The surge in crimes against Asians in the aftermath of the COVID-19 pandemic should be thought of as a generalized phenomenon driven in part by the economic grievances caused by pandemic-related unemployment. This in turn is clearly exacerbated by some opportunistic political elites—in the US and other countries, as well.
While relatively rare events, hate crimes are extremely consequential. Victims of hate crimes have been shown to change the way they dress, the paths they take to go to work, and to make costly decisions such as relocating to migrant neighborhoods and withdrawing their children from public schools (see for example, here and here). There is now robust evidence that COVID–19 had a disproportionately negative impact on the most marginalized groups: women have been more likely to lose their jobs; people of color and the less wealthy are more likely to contract the virus and die; and poorer countries have (much) less access to vaccinations. Asian communities across countries are yet another group paying a higher than due cost for this pandemic.

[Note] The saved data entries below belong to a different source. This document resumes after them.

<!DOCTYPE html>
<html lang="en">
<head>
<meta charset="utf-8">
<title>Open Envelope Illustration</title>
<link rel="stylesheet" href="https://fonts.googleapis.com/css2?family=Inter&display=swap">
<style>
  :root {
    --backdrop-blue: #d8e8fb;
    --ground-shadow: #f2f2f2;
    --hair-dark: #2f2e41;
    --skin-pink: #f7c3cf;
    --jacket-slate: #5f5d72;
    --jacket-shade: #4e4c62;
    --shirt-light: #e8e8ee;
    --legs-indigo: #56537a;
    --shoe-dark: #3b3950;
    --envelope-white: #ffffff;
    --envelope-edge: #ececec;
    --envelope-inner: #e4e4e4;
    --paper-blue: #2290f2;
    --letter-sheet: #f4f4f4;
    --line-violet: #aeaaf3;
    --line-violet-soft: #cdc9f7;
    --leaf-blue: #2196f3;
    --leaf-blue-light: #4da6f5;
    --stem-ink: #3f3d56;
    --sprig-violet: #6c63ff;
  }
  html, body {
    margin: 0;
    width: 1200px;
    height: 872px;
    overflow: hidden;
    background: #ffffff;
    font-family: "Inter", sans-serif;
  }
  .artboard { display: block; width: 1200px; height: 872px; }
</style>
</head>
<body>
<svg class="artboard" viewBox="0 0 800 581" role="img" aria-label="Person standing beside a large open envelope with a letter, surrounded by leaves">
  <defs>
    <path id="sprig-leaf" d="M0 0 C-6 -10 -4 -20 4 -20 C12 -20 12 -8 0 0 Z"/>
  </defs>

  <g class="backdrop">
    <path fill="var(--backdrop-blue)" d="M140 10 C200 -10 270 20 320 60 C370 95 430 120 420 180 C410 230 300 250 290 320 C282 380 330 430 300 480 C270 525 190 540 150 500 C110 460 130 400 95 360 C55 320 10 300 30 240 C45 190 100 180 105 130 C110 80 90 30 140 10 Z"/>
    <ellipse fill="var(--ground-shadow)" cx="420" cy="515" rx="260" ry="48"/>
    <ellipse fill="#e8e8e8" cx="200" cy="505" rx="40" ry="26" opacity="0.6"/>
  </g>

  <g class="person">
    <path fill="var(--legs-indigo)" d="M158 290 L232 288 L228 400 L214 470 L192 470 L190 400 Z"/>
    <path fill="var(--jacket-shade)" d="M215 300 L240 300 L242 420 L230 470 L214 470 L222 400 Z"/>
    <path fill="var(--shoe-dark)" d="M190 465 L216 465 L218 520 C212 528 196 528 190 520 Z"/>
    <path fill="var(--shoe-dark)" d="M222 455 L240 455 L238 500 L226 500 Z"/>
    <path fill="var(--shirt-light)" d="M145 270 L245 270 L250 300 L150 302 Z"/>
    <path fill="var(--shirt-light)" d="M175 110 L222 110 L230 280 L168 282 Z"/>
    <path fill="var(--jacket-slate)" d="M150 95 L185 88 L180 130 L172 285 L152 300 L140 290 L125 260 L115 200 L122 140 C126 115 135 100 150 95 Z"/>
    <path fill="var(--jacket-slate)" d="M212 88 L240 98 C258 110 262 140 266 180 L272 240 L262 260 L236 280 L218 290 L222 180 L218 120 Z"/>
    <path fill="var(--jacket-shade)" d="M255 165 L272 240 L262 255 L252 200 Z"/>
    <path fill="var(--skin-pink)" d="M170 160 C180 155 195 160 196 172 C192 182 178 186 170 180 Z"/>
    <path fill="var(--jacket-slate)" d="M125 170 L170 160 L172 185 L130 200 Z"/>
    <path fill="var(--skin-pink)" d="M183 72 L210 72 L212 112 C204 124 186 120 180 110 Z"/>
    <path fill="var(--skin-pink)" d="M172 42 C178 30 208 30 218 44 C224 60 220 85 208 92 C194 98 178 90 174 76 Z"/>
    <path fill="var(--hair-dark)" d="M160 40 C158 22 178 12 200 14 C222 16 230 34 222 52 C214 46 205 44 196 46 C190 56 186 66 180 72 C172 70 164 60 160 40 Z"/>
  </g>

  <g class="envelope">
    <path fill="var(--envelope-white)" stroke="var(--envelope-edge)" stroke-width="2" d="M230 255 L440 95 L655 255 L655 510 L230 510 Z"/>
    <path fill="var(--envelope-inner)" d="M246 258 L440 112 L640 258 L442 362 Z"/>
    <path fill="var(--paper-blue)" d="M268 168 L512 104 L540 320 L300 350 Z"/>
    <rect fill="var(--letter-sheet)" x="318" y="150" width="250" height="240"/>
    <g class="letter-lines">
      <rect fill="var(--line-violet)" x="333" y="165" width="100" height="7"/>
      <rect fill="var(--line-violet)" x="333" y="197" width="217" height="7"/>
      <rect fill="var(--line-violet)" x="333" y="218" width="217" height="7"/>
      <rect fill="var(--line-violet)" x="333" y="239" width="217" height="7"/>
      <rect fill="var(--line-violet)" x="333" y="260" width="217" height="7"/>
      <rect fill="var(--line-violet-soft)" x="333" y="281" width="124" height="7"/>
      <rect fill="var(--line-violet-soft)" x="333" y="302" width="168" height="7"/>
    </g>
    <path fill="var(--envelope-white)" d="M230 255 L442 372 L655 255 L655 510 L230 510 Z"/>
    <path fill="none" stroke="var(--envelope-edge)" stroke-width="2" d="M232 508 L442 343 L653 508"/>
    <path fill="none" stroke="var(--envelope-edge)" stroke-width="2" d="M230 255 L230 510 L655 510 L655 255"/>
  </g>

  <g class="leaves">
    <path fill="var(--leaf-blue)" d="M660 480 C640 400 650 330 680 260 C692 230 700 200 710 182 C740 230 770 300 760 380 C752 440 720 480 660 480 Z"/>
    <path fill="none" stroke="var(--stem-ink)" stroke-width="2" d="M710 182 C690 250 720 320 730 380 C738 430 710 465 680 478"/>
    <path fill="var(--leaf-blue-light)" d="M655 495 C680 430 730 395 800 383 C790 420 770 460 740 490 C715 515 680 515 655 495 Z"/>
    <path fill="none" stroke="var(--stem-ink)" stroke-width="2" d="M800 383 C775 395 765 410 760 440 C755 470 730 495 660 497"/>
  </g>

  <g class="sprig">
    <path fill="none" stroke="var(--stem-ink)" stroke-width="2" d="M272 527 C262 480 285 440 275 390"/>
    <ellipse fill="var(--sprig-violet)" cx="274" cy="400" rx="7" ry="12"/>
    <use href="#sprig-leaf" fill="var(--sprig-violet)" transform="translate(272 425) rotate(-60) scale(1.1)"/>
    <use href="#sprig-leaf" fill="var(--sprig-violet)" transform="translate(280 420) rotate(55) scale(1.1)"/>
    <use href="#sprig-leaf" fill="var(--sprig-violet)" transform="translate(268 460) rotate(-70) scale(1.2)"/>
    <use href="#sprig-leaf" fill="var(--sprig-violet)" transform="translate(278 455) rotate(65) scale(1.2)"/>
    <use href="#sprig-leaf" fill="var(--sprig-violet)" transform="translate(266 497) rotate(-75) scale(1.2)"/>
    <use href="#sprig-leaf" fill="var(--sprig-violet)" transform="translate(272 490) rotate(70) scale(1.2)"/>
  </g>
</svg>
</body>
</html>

Gemma Dipoppa is a postdoctoral fellow at Stanford University; Guy Grossman is a professor of Political Science at the University of Pennsylvania and Stephanie Zonszein is a postdoctoral fellow of Penn’s Development Research Initiative (PDRI).